Reflux and Low Stomach Acid (Hypochlorhydria)

Generally we are told too much stomach acid is to blame for reflux, but we are going to discuss how too little of it can cause the problem.  Firstly, let’s look at what stomach or gastric acid is and what it does.

Gastric acid is a combination of hydrochloric acid, sodium chloride (salt) and potassium chloride.  It is produced by the stomach to help:

  • digest our food, in particular protein
  • kill ingested bacteria, parasites and viruses,
  • absorb nutrients including zinc, B12, Vitamin C, iron, magnesium, calcium and potassium
  • encourage the flow of bile and the release of digestive enzymes to further breakdown food for absorption
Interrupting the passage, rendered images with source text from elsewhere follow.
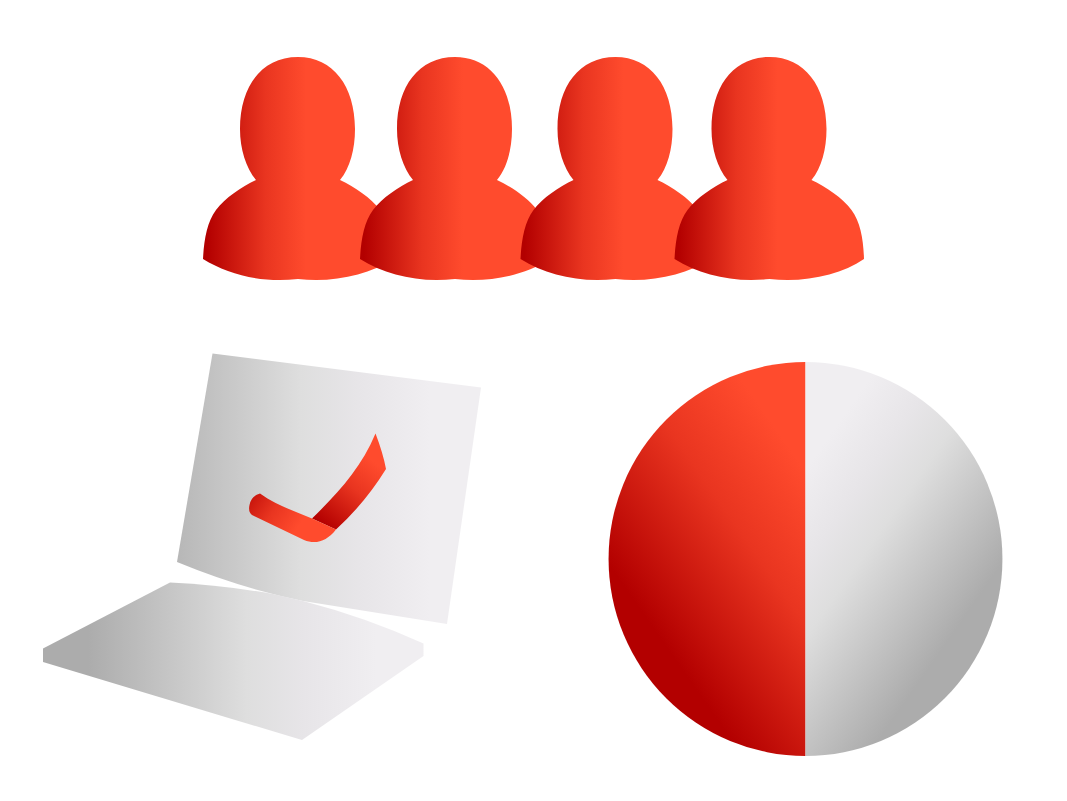
<!DOCTYPE html>
<html lang="en">
<head>
<meta charset="utf-8">
<title>People, laptop and half chart</title>
<style>
:root {
  --paper: #ffffff;
  --red-deep: #b30000;
  --red-mid: #e93520;
  --red-bright: #ff4b2d;
  --grey-deep: #acacac;
  --grey-mid: #dedede;
  --grey-soft: #e7e5e8;
  --grey-light: #f0eef1;
}
html, body { margin: 0; background: var(--paper); overflow: hidden; }
.board { display: block; width: 1067px; height: 801px; }
.r0 { stop-color: var(--red-deep); }
.r1 { stop-color: var(--red-mid); }
.r2 { stop-color: var(--red-bright); }
.g0 { stop-color: var(--grey-deep); }
.g1 { stop-color: var(--grey-mid); }
.g2 { stop-color: var(--grey-soft); }
.g3 { stop-color: var(--grey-light); }
</style>
</head>
<body>
<svg class="board" viewBox="0 0 1067 801" role="img" aria-label="Four red figures above a laptop with a check mark and a circle split into red and grey halves">
  <defs>
    <linearGradient id="red-stops">
      <stop class="r0" offset="0"/><stop class="r1" offset=".59"/><stop class="r2" offset="1"/>
    </linearGradient>
    <linearGradient id="grey-stops">
      <stop class="g0" offset="0"/><stop class="g1" offset=".55"/><stop class="g2" offset=".75"/><stop class="g3" offset="1"/>
    </linearGradient>
    <linearGradient id="person-fill" href="#red-stops" gradientUnits="userSpaceOnUse" x1="207" y1="0" x2="306" y2="0"/>
    <linearGradient id="screen-fill" href="#grey-stops" gradientUnits="userSpaceOnUse" x1="142" y1="0" x2="430" y2="0"/>
    <linearGradient id="base-fill" href="#grey-stops" gradientUnits="userSpaceOnUse" x1="88" y1="0" x2="376" y2="0"/>
    <linearGradient id="check-long-fill" href="#red-stops" gradientUnits="userSpaceOnUse" x1="322" y1="524" x2="374" y2="462"/>
    <linearGradient id="check-short-fill" href="#red-stops" gradientUnits="userSpaceOnUse" x1="238" y1="487" x2="298" y2="527"/>
    <linearGradient id="half-red-fill" href="#red-stops" gradientUnits="userSpaceOnUse" x1="665" y1="645" x2="841" y2="522"/>
    <linearGradient id="half-grey-fill" href="#grey-stops" gradientUnits="userSpaceOnUse" x1="945" y1="645" x2="769" y2="522"/>
    <path id="person" fill="url(#person-fill)" d="M256 180C246 168 240 149 240 129C240 86 262 57 298 57C333 57 355 86 355 129C355 149 350 168 340 180C355 187 371 198 380 210C389 222 392 240 392.500 259C369 275 333 283 298 279C262 283 229 275 203 259C204 240 207 222 216 210C225 198 241 187 256 180Z"/>
  </defs>

  <g id="people">
    <use href="#person"/>
    <use href="#person" x="157"/>
    <use href="#person" x="317.500"/>
    <use href="#person" x="471.500"/>
  </g>

  <g id="laptop">
    <path id="laptop-screen" fill="url(#screen-fill)" d="M212.500 353.500L481 387.500L447 624L303 601Q240 588 177 562Z"/>
    <path id="laptop-base" fill="url(#base-fill)" d="M43 648.500L170 582.500Q223 585 273 594L303 601Q365 617 423.500 643.500V656L302 740L43 662Z"/>
    <g id="check-mark">
      <path fill="url(#check-long-fill)" d="M312 518.500C339 492 361 468 375.500 433.500Q383 453 386 469Q365 503 336 529.500Z"/>
      <path fill="url(#check-short-fill)" d="M260 493.500C276 505 294 511 312 518.500L336 529.500C327 541 316 545 304 540L252 515Q248 512 249.500 505Q251 496 260 493.500Z"/>
    </g>
  </g>

  <g id="half-chart">
    <path fill="url(#half-red-fill)" d="M805.500 362A197 197 0 0 0 805.500 756Z"/>
    <path fill="url(#half-grey-fill)" d="M805.500 362A197 197 0 0 1 805.500 756Z"/>
  </g>
</svg>
</body>
</html>
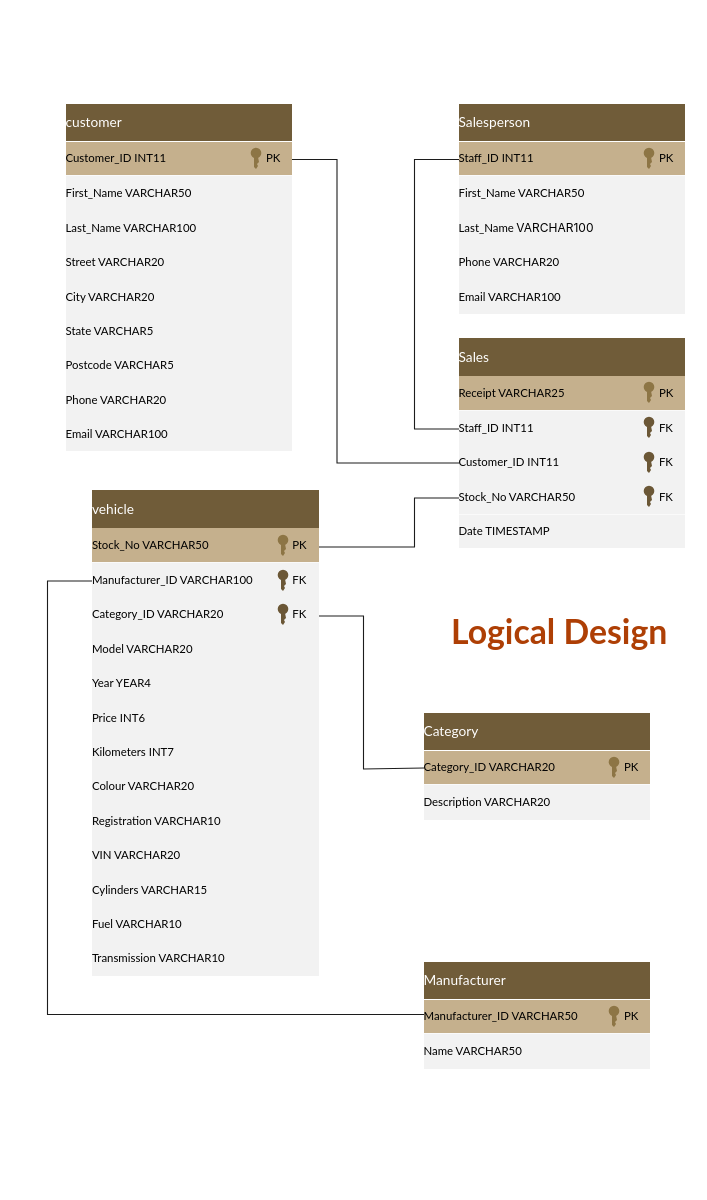
<!DOCTYPE html>
<html lang="en">
<head>
<meta charset="utf-8">
<title>Logical Design</title>
<style>
:root {
  --header: #705c39;
  --primary: #c5b08d;
  --row: #f2f2f2;
  --key-light: #8d7545;
  --key-dark: #6b5736;
  --title: #ae3f05;
  --line: #1c1c1c;
}
* { box-sizing: border-box; margin: 0; padding: 0; }
html, body { width: 707px; height: 1200px; overflow: hidden; background: #fff; }
.diagram { position: relative; width: 707px; height: 1200px; overflow: hidden; font: 11.4px Lato, sans-serif; color: #000; }
.connectors { position: absolute; left: 0; top: 0; fill: none; stroke: var(--line); stroke-width: 1.1; }
.symbols { position: absolute; width: 0; height: 0; }
.entity { position: absolute; width: 226.4px; display: flex; flex-direction: column; white-space: nowrap; }
.entity h2 { height: 37.5px; margin-bottom: .7px; padding-bottom: 1px; display: flex; align-items: center; background: var(--header); color: #fff; font-size: 13.7px; font-weight: 400; text-indent: -.5px; }
.entity ul { list-style: none; display: flex; flex-direction: column; }
.entity li { height: 34.4px; padding: 0 10px 1px 0; display: flex; align-items: center; background: var(--row); text-indent: -.5px; }
.entity .primary { background: var(--primary); border-bottom: 1px solid #fafafa; }
.entity .divided { border-top: 1px solid #fafafa; }
.entity .alternate { font: 12px Inter, sans-serif; margin-left: 3px; }
.entity .key { flex: none; width: 12px; height: 22px; margin-left: auto; fill: var(--key-dark); }
.entity .primary .key { fill: var(--key-light); }
.entity .tag { flex: none; width: 16px; margin-left: 4px; font-weight: 400; }
.customer { left: 66px; top: 103.6px; }
.salesperson { left: 459px; top: 103.6px; }
.sales { left: 459px; top: 338px; }
.vehicle { left: 92.4px; top: 490.3px; }
.category { left: 424px; top: 712.6px; }
.manufacturer { left: 424px; top: 961.6px; }
h1 { position: absolute; left: 451px; top: 610px; color: var(--title); font-size: 33.8px; line-height: 42px; font-weight: 700; white-space: nowrap; }
</style>
</head>
<body>
<main class="diagram">
  <svg class="symbols" aria-hidden="true">
    <defs>
      <symbol id="key" viewBox="0 0 12 22">
        <circle cx="6" cy="6" r="5.3"/>
        <path d="M4 10H8L9 15L7 17L8 19L6 22L4 20Z"/>
      </symbol>
    </defs>
  </svg>

  <svg class="connectors" width="707" height="1200" viewBox="0 0 707 1200" aria-hidden="true">
    <polyline points="292,159.5 337,159.5 337,463 459,463"/>
    <polyline points="459,159.5 414.5,159.5 414.5,429 459,429"/>
    <polyline points="318,547 414.5,547 414.5,498 459,498"/>
    <polyline points="93,581 47.5,581 47.5,1014.5 424,1014.5"/>
    <polyline points="318,616 363.5,616 363.5,769 424,768"/>
  </svg>

  <section class="entity customer">
    <h2>customer</h2>
    <ul>
      <li class="primary"><span>Customer_ID INT11</span><svg class="key"><use href="#key"/></svg><b class="tag">PK</b></li>
      <li>First_Name VARCHAR50</li>
      <li>Last_Name VARCHAR100</li>
      <li>Street VARCHAR20</li>
      <li>City VARCHAR20</li>
      <li>State VARCHAR5</li>
      <li>Postcode VARCHAR5</li>
      <li>Phone VARCHAR20</li>
      <li>Email VARCHAR100</li>
    </ul>
  </section>

  <section class="entity salesperson">
    <h2>Salesperson</h2>
    <ul>
      <li class="primary"><span>Staff_ID INT11</span><svg class="key"><use href="#key"/></svg><b class="tag">PK</b></li>
      <li>First_Name VARCHAR50</li>
      <li>Last_Name <span class="alternate">VARCHAR100</span></li>
      <li>Phone VARCHAR20</li>
      <li>Email VARCHAR100</li>
    </ul>
  </section>

  <section class="entity sales">
    <h2>Sales</h2>
    <ul>
      <li class="primary"><span>Receipt VARCHAR25</span><svg class="key"><use href="#key"/></svg><b class="tag">PK</b></li>
      <li><span>Staff_ID INT11</span><svg class="key"><use href="#key"/></svg><b class="tag">FK</b></li>
      <li><span>Customer_ID INT11</span><svg class="key"><use href="#key"/></svg><b class="tag">FK</b></li>
      <li><span>Stock_No VARCHAR50</span><svg class="key"><use href="#key"/></svg><b class="tag">FK</b></li>
      <li class="divided">Date TIMESTAMP</li>
    </ul>
  </section>

  <section class="entity vehicle">
    <h2>vehicle</h2>
    <ul>
      <li class="primary"><span>Stock_No VARCHAR50</span><svg class="key"><use href="#key"/></svg><b class="tag">PK</b></li>
      <li><span>Manufacturer_ID VARCHAR100</span><svg class="key"><use href="#key"/></svg><b class="tag">FK</b></li>
      <li><span>Category_ID VARCHAR20</span><svg class="key"><use href="#key"/></svg><b class="tag">FK</b></li>
      <li>Model VARCHAR20</li>
      <li>Year YEAR4</li>
      <li>Price INT6</li>
      <li>Kilometers INT7</li>
      <li>Colour VARCHAR20</li>
      <li>Registration VARCHAR10</li>
      <li>VIN VARCHAR20</li>
      <li>Cylinders VARCHAR15</li>
      <li>Fuel VARCHAR10</li>
      <li>Transmission VARCHAR10</li>
    </ul>
  </section>

  <h1>Logical Design</h1>

  <section class="entity category">
    <h2>Category</h2>
    <ul>
      <li class="primary"><span>Category_ID VARCHAR20</span><svg class="key"><use href="#key"/></svg><b class="tag">PK</b></li>
      <li>Description VARCHAR20</li>
    </ul>
  </section>

  <section class="entity manufacturer">
    <h2>Manufacturer</h2>
    <ul>
      <li class="primary"><span>Manufacturer_ID VARCHAR50</span><svg class="key"><use href="#key"/></svg><b class="tag">PK</b></li>
      <li>Name VARCHAR50</li>
    </ul>
  </section>
</main>
</body>
</html>
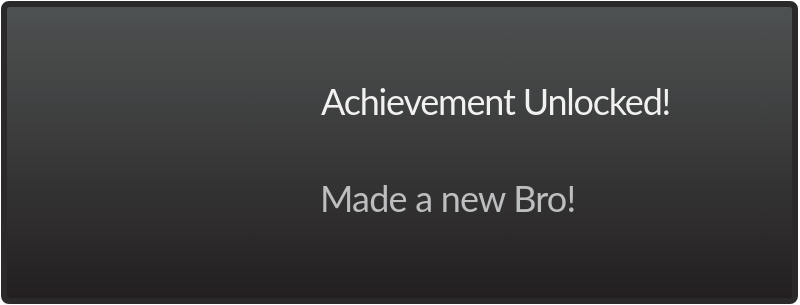
<!DOCTYPE html>
<html lang="en">
<head>
<meta charset="utf-8">
<title>Achievement Unlocked!</title>
<style>
:root {
  --page: #ffffff;
  --frame: #2b292a;
  --panel-top: #4e5151;
  --panel-middle: #3a3a3b;
  --panel-bottom: #231f20;
  --title: #f1f1f2;
  --detail: #bcbec0;
}
* { box-sizing: border-box; margin: 0; }
body {
  width: 800px;
  height: 305px;
  padding: 1px 2px 1px 1px;
  overflow: hidden;
  background: var(--page);
}
.achievement {
  display: flex;
  flex-direction: column;
  gap: 53px;
  width: 797px;
  height: 303px;
  padding: 72px 0 0 313px;
  border: 6px solid var(--frame);
  border-radius: 8px;
  background: linear-gradient(var(--panel-top), var(--panel-middle) 48%, var(--panel-bottom)) padding-box, var(--frame);
  font: 400 36px/44px Lato, "Open Sans", sans-serif;
  white-space: nowrap;
}
.title {
  padding-left: 1px;
  font: inherit;
  letter-spacing: -1.2px;
  color: var(--title);
}
.detail {
  letter-spacing: -0.8px;
  color: var(--detail);
}
</style>
</head>
<body>
<section class="achievement">
  <h1 class="title">Achievement Unlocked!</h1>
  <p class="detail">Made a new Bro!</p>
</section>
</body>
</html>
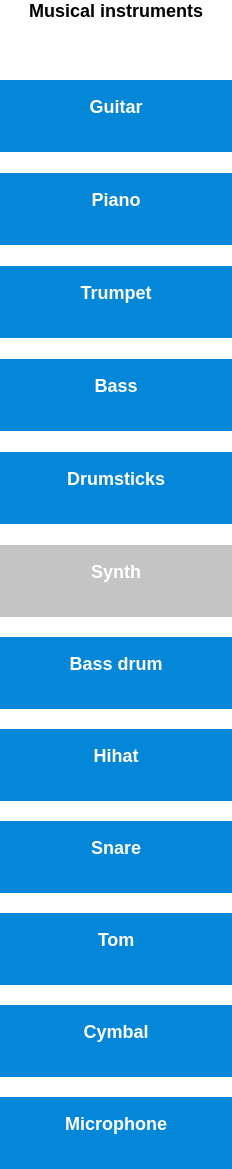
<!DOCTYPE html>
<html lang="en">
<head>
<meta charset="utf-8">
<title>Musical instruments</title>
<style>
  :root {
    --page: #ffffff;
    --heading: #000000;
    --block: #0587d9;
    --block-muted: #c4c4c4;
    --label: #ffffff;
  }
  * { box-sizing: border-box; margin: 0; padding: 0; }
  html, body { width: 232px; height: 1169px; overflow: hidden; background: var(--page); }
  body {
    font: bold 18px/20px "Liberation Sans", Arial, sans-serif;
    text-align: center;
  }
  h1 { height: 80px; padding-top: 1px; font: inherit; color: var(--heading); white-space: nowrap; }
  .instruments { display: flex; flex-direction: column; list-style: none; }
  .instruments li {
    height: 72px;
    margin-bottom: 20px;
    padding-top: 17px;
    background: var(--block);
    color: var(--label);
  }
  .instruments li:nth-child(-n+5) { margin-bottom: 21px; }
  .instruments li:last-child { margin-bottom: 0; }
  .instruments .muted { background: var(--block-muted); }
</style>
</head>
<body>
  <h1>Musical instruments</h1>
  <ul class="instruments">
    <li>Guitar</li>
    <li>Piano</li>
    <li>Trumpet</li>
    <li>Bass</li>
    <li>Drumsticks</li>
    <li class="muted">Synth</li>
    <li>Bass drum</li>
    <li>Hihat</li>
    <li>Snare</li>
    <li>Tom</li>
    <li>Cymbal</li>
    <li>Microphone</li>
  </ul>
</body>
</html>
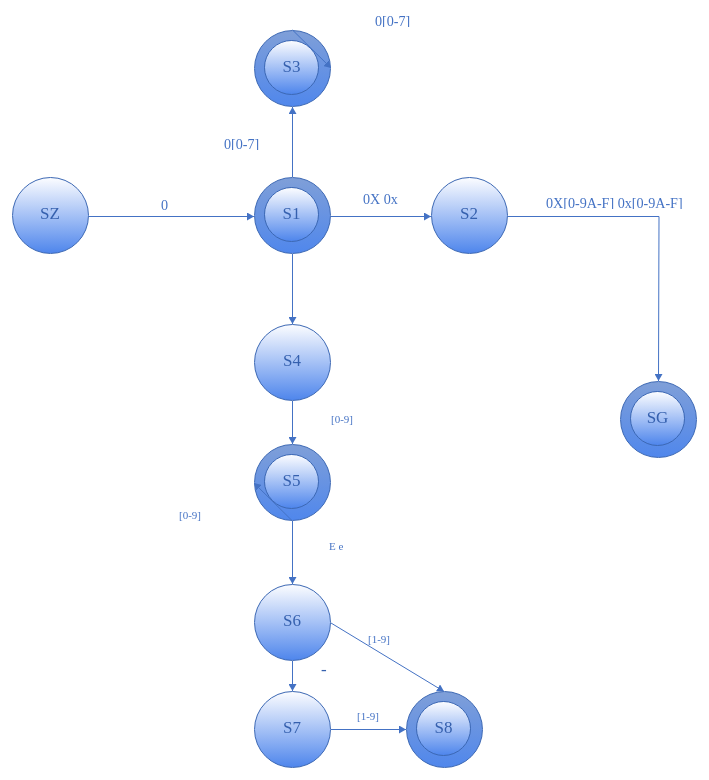
<!DOCTYPE html>
<html lang="en">
<head>
<meta charset="utf-8">
<title>Number literal state diagram</title>
<style>
  :root {
    --paper: #ffffff;
    --line: #4472c4;
    --edge: #3c68b4;
    --state-text: #3560ae;
    --fill-top: #fbfcff;
    --fill-bottom: #4f86ec;
    --ring-top: #7f9fd8;
    --ring-bottom: #5087ec;
  }
  * { box-sizing: border-box; }
  body { margin: 0; background: var(--paper); }
  .diagram {
    position: relative;
    width: 709px;
    height: 780px;
    overflow: hidden;
    background: var(--paper);
    color: var(--line);
    font-family: "Liberation Serif", "Times New Roman", serif;
  }
  .state {
    position: absolute;
    left: var(--x);
    top: var(--y);
    width: 77px;
    height: 77px;
    padding: 0 1px 3px 0;
    display: flex;
    align-items: center;
    justify-content: center;
    border: 1px solid var(--edge);
    border-radius: 50%;
    background: linear-gradient(var(--fill-top), var(--fill-bottom));
    color: var(--state-text);
    font-size: 17px;
    line-height: 20px;
  }
  .accepting {
    padding: 9px;
    align-items: flex-start;
    justify-content: flex-start;
    background: linear-gradient(var(--ring-top), var(--ring-bottom));
  }
  .core {
    width: 55px;
    height: 55px;
    padding-bottom: 1px;
    display: flex;
    align-items: center;
    justify-content: center;
    border: 1px solid var(--edge);
    border-radius: 50%;
    background: linear-gradient(var(--fill-top), var(--fill-bottom));
  }
  .transitions {
    position: absolute;
    inset: 0;
    fill: none;
    stroke: var(--line);
    stroke-width: 1;
  }
  .arrowhead { fill: var(--line); stroke: none; }
  .label {
    position: absolute;
    left: var(--x);
    top: var(--y);
    height: 14px;
    overflow: hidden;
    white-space: nowrap;
    font-size: 14.1px;
    line-height: 16px;
  }
  .small { height: 13px; font-size: 11px; line-height: 12px; }
  .sign { height: 20px; font-size: 17px; line-height: 20px; color: var(--state-text); }
</style>
</head>
<body>
<main class="diagram">
  <div class="state" style="--x:12px; --y:177px">SZ</div>
  <div class="state accepting" style="--x:254px; --y:177px"><span class="core">S1</span></div>
  <div class="state" style="--x:431px; --y:177px">S2</div>
  <div class="state accepting" style="--x:254px; --y:30px"><span class="core">S3</span></div>
  <div class="state" style="--x:254px; --y:324px">S4</div>
  <div class="state accepting" style="--x:254px; --y:444px"><span class="core">S5</span></div>
  <div class="state" style="--x:254px; --y:584px">S6</div>
  <div class="state" style="--x:254px; --y:691px">S7</div>
  <div class="state accepting" style="--x:406px; --y:691px"><span class="core">S8</span></div>
  <div class="state accepting" style="--x:620px; --y:381px"><span class="core">SG</span></div>

  <svg class="transitions" width="709" height="780" viewBox="0 0 709 780" aria-hidden="true">
    <defs>
      <marker id="arrow" markerUnits="userSpaceOnUse" markerWidth="8" markerHeight="8" refX="7" refY="4" orient="auto">
        <polygon class="arrowhead" points="0,0 7,4 0,8"/>
      </marker>
    </defs>
    <g marker-end="url(#arrow)">
      <line x1="89" y1="216.5" x2="254" y2="216.5"/>
      <line x1="331" y1="216.5" x2="431" y2="216.5"/>
      <line x1="292.5" y1="177" x2="292.5" y2="107"/>
      <line x1="292.5" y1="254" x2="292.5" y2="324"/>
      <line x1="292.5" y1="401" x2="292.5" y2="444"/>
      <line x1="292.5" y1="521" x2="292.5" y2="584"/>
      <line x1="292.5" y1="661" x2="292.5" y2="691"/>
      <line x1="331" y1="623" x2="444" y2="691.5"/>
      <line x1="331" y1="729.5" x2="406" y2="729.5"/>
      <polyline points="508,216.5 659,216.5 658.5,381"/>
      <line x1="292.5" y1="30" x2="331" y2="68"/>
      <line x1="292.5" y1="521" x2="254" y2="483"/>
    </g>
  </svg>

  <span class="label" style="--x:375px; --y:13px">0[0-7]</span>
  <span class="label" style="--x:224px; --y:136px">0[0-7]</span>
  <span class="label" style="--x:161px; --y:197px">0</span>
  <span class="label" style="--x:363px; --y:191px">0X 0x</span>
  <span class="label" style="--x:546px; --y:195px">0X[0-9A-F] 0x[0-9A-F]</span>
  <span class="label small" style="--x:331px; --y:413px">[0-9]</span>
  <span class="label small" style="--x:179px; --y:509px">[0-9]</span>
  <span class="label small" style="--x:329px; --y:540px">E e</span>
  <span class="label small" style="--x:368px; --y:633px">[1-9]</span>
  <span class="label small" style="--x:357px; --y:710px">[1-9]</span>
  <span class="label sign" style="--x:321px; --y:660px">-</span>
</main>
</body>
</html>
When there is an insufficient amount of gastric acid, food and in particular protein, doesn’t breakdown as quickly as it should to pass into the small intestine.  The longer food sits in the stomach the more it putrefies and gases are formed which cause the stomach to bloat and put pressure on the LOS.  Over time this will weaken the LOS leading to reflux.  Further, when there is a decreased level of gastric acid the LOS does not close properly allowing reflux to occur.

There are a number of factors which can cause hypochlorhydria (low levels of stomach acid):

  • High levels of stress are a big factor
  • Fast and processed foods
  • Diets deficient in zinc
  • Antibiotic use
  • Prescription medication
  • Over the counter medications

Next week we will look at the use of Proton Pump Inhibitors, such as Nexium and Losec, in the treatment of reflux.

This information is of a general nature only and doesn’t take into account any person’s individual situation.  It does not replace any information provided specifically for you by your health care professional.  Never stop or start a new treatment without discussing it first with your health care provider.